University of Bristol. "Climate change: Can geoengineering satisfy everyone?." ScienceDaily. www.sciencedaily.com/releases/2010/09/100920123916.htm (accessed September 18, 2014).

Share This



More Earth & Climate News

Thursday, September 18, 2014

Featured Research

from universities, journals, and other organizations


Featured Videos

from AP, Reuters, AFP, and other news services

Raw: Elephant Undergoes Surgery in Tbilisi Zoo

Raw: Elephant Undergoes Surgery in Tbilisi Zoo

AP (Sep. 18, 2014) Grand the elephant has successfully undergone surgery to remove a portion of infected tusk at Tbilisi Zoo in Georgia. British veterinary surgeons used an electric drill to extract the infected piece. (Sept. 18) Video provided by AP
Powered by NewsLook.com
Raw: Scientists Examine Colossal Squid

Raw: Scientists Examine Colossal Squid

AP (Sep. 16, 2014) Squid experts in New Zealand thawed and examined an unusual catch on Tuesday: a colossal squid. It was captured in Antarctica's remote Ross Sea in December last year and has been frozen for eight months. (Sept. 16) Video provided by AP
Powered by NewsLook.com
Man Floats for 31 Hours in Gulf Waters

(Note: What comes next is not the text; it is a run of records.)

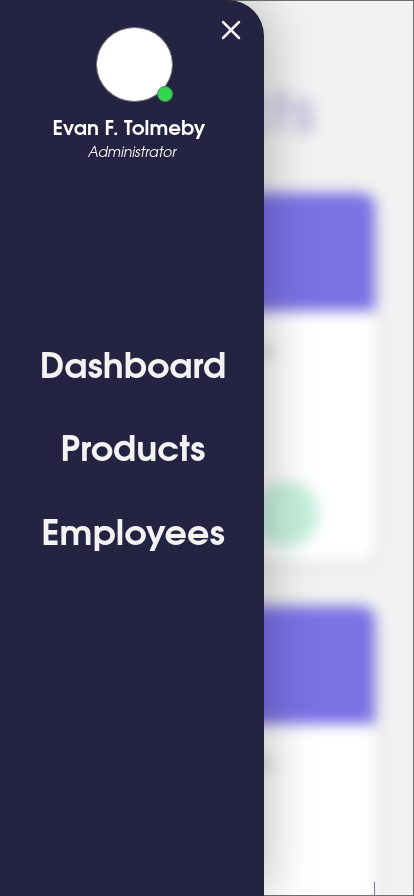
<!DOCTYPE html>
<html lang="en">
<head>
<meta charset="utf-8">
<title>Side menu</title>
<style>
  :root {
    --page: #f2f2f2;
    --panel: #252342;
    --text: #f3f3f3;
    --white: #ffffff;
    --accent: #7c71e5;
    --mint: #c6efdc;
    --online: #33d64f;
    --heading: #bfbbdc;
    --outline: #707070;
  }
  * { box-sizing: border-box; margin: 0; padding: 0; }
  html, body { width: 414px; height: 896px; overflow: hidden; }
  body { font-family: "TeX Gyre Adventor", "Century Gothic", sans-serif; }
  a { color: inherit; text-decoration: none; }

  .screen { position: relative; width: 414px; height: 896px; overflow: hidden; background: var(--page); }
  .frame { position: absolute; inset: 0; border: 1px solid var(--outline); border-left: 0; }

  /* Page behind the menu */
  .backdrop { position: absolute; inset: 0; filter: blur(7px); }
  .page-title { position: absolute; top: 76px; right: 98px; font-size: 58px; line-height: 80px; font-weight: 700; color: var(--heading); }
  .card { position: absolute; left: 40px; width: 335px; height: 368px; border-radius: 14px; overflow: hidden; background: var(--white); }
  .card-shade { box-shadow: 0 3px 14px #25234218; }
  .card-first { top: 193px; }
  .card-second { top: 606px; }
  .card-header { height: 118px; background: var(--accent); }
  .card-label { position: absolute; left: 150px; top: 153px; width: 82px; height: 12px; background: #d9d9de; }
  .card-badge { position: absolute; left: 213px; top: 288px; width: 66px; height: 66px; border-radius: 50%; background: var(--mint); }
  .edge-mark { position: absolute; left: 374px; top: 882px; width: 1px; height: 14px; background: var(--accent); }

  /* Menu */
  .menu { position: absolute; left: 0; top: 0; width: 264px; height: 896px; padding-top: 27px; display: flex; flex-direction: column; align-items: center; background: var(--panel); color: var(--text); border-top-right-radius: 36px; box-shadow: 3px 0 50px #00000044; }
  .close { position: absolute; left: 220px; top: 19px; width: 22px; height: 22px; }
  .close svg { display: block; }
  .avatar { position: relative; left: 2px; width: 77px; height: 75px; flex: none; border: 1px solid var(--outline); border-radius: 50%; background: var(--white); }
  .status { position: absolute; left: 60px; top: 58px; width: 16px; height: 16px; border: 1px solid #4b8a58; border-radius: 50%; background: var(--online); }

  /* Each line rests its baseline on the bottom of its own box */
  .line { display: block; flex: none; line-height: 0; white-space: nowrap; position: relative; }
  .line::before { content: ""; display: inline-block; height: var(--rise); }
  .name { --rise: 33px; left: -3px; font-size: 20px; font-weight: 700; color: var(--white); }
  .role { --rise: 22px; font-size: 14px; font-style: italic; color: var(--white); }
  .links { margin-top: 136.5px; display: flex; flex-direction: column; align-items: center; list-style: none; }
  .links .line { --rise: 83.5px; left: 1px; font-size: 35px; font-weight: 700; }
</style>
</head>
<body>
<main class="screen">
  <div class="backdrop" aria-hidden="true">
    <p class="page-title">Products</p>
    <div class="card card-shade card-first">
      <div class="card-header"></div>
      <div class="card-label"></div>
      <div class="card-badge"></div>
    </div>
    <div class="card card-shade card-second">
      <div class="card-header"></div>
      <div class="card-label"></div>
    </div>
  </div>
  <div class="edge-mark"></div>
  <div class="frame"></div>

  <aside class="menu">
    <a class="close" href="#" aria-label="Close menu">
      <svg width="22" height="22" viewBox="0 0 22 22" fill="none" stroke="#f3f3f3" stroke-width="2.5" stroke-linecap="round">
        <line x1="3" y1="3" x2="19" y2="19"/>
        <line x1="19" y1="3" x2="3" y2="19"/>
      </svg>
    </a>
    <div class="avatar" role="img" aria-label="Empty profile picture, online"><span class="status"></span></div>
    <p class="line name">Evan F. Tolmeby</p>
    <p class="line role">Administrator</p>
    <nav>
      <ul class="links">
        <li><a class="line" href="#">Dashboard</a></li>
        <li><a class="line" href="#">Products</a></li>
        <li><a class="line" href="#">Employees</a></li>
      </ul>
    </nav>
  </aside>
</main>
</body>
</html>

Man Floats for 31 Hours in Gulf Waters

AP (Sep. 16, 2014) A Texas man is lucky to be alive after he and three others floated for more than a day in the Gulf of Mexico when their boat sank during a fishing trip. (Sept. 16) Video provided by AP
Powered by NewsLook.com
Researchers Explore Shipwrecks Off Calif. Coast

Researchers Explore Shipwrecks Off Calif. Coast

AP (Sep. 16, 2014) Federal researchers are exploring more than a dozen underwater sites where they believe ships sank in the treacherous waters west of San Francisco in the decades following the Gold Rush. (Sept. 16) Video provided by AP
Powered by NewsLook.com

Search ScienceDaily

Number of stories in archives: 140,361

Find with keyword(s):
Enter a keyword or phrase to search ScienceDaily for related topics and research stories.

Save/Print:
Share:

Breaking News:
from the past week

In Other News

... from NewsDaily.com

Science News

Health News

Environment News

Technology News



Save/Print:
Share:

Free Subscriptions


Get the latest science news with ScienceDaily's free email newsletters, updated daily and weekly. Or view hourly updated newsfeeds in your RSS reader:

Get Social & Mobile


Keep up to date with the latest news from ScienceDaily via social networks and mobile apps:

Have Feedback?


Tell us what you think of ScienceDaily -- we welcome both positive and negative comments. Have any problems using the site? Questions?
Mobile: iPhone Android Web
Follow: Facebook Twitter Google+
Subscribe: RSS Feeds Email Newsletters
Latest Headlines Health & Medicine Mind & Brain Space & Time Matter & Energy Computers & Math Plants & Animals Earth & Climate Fossils & Ruins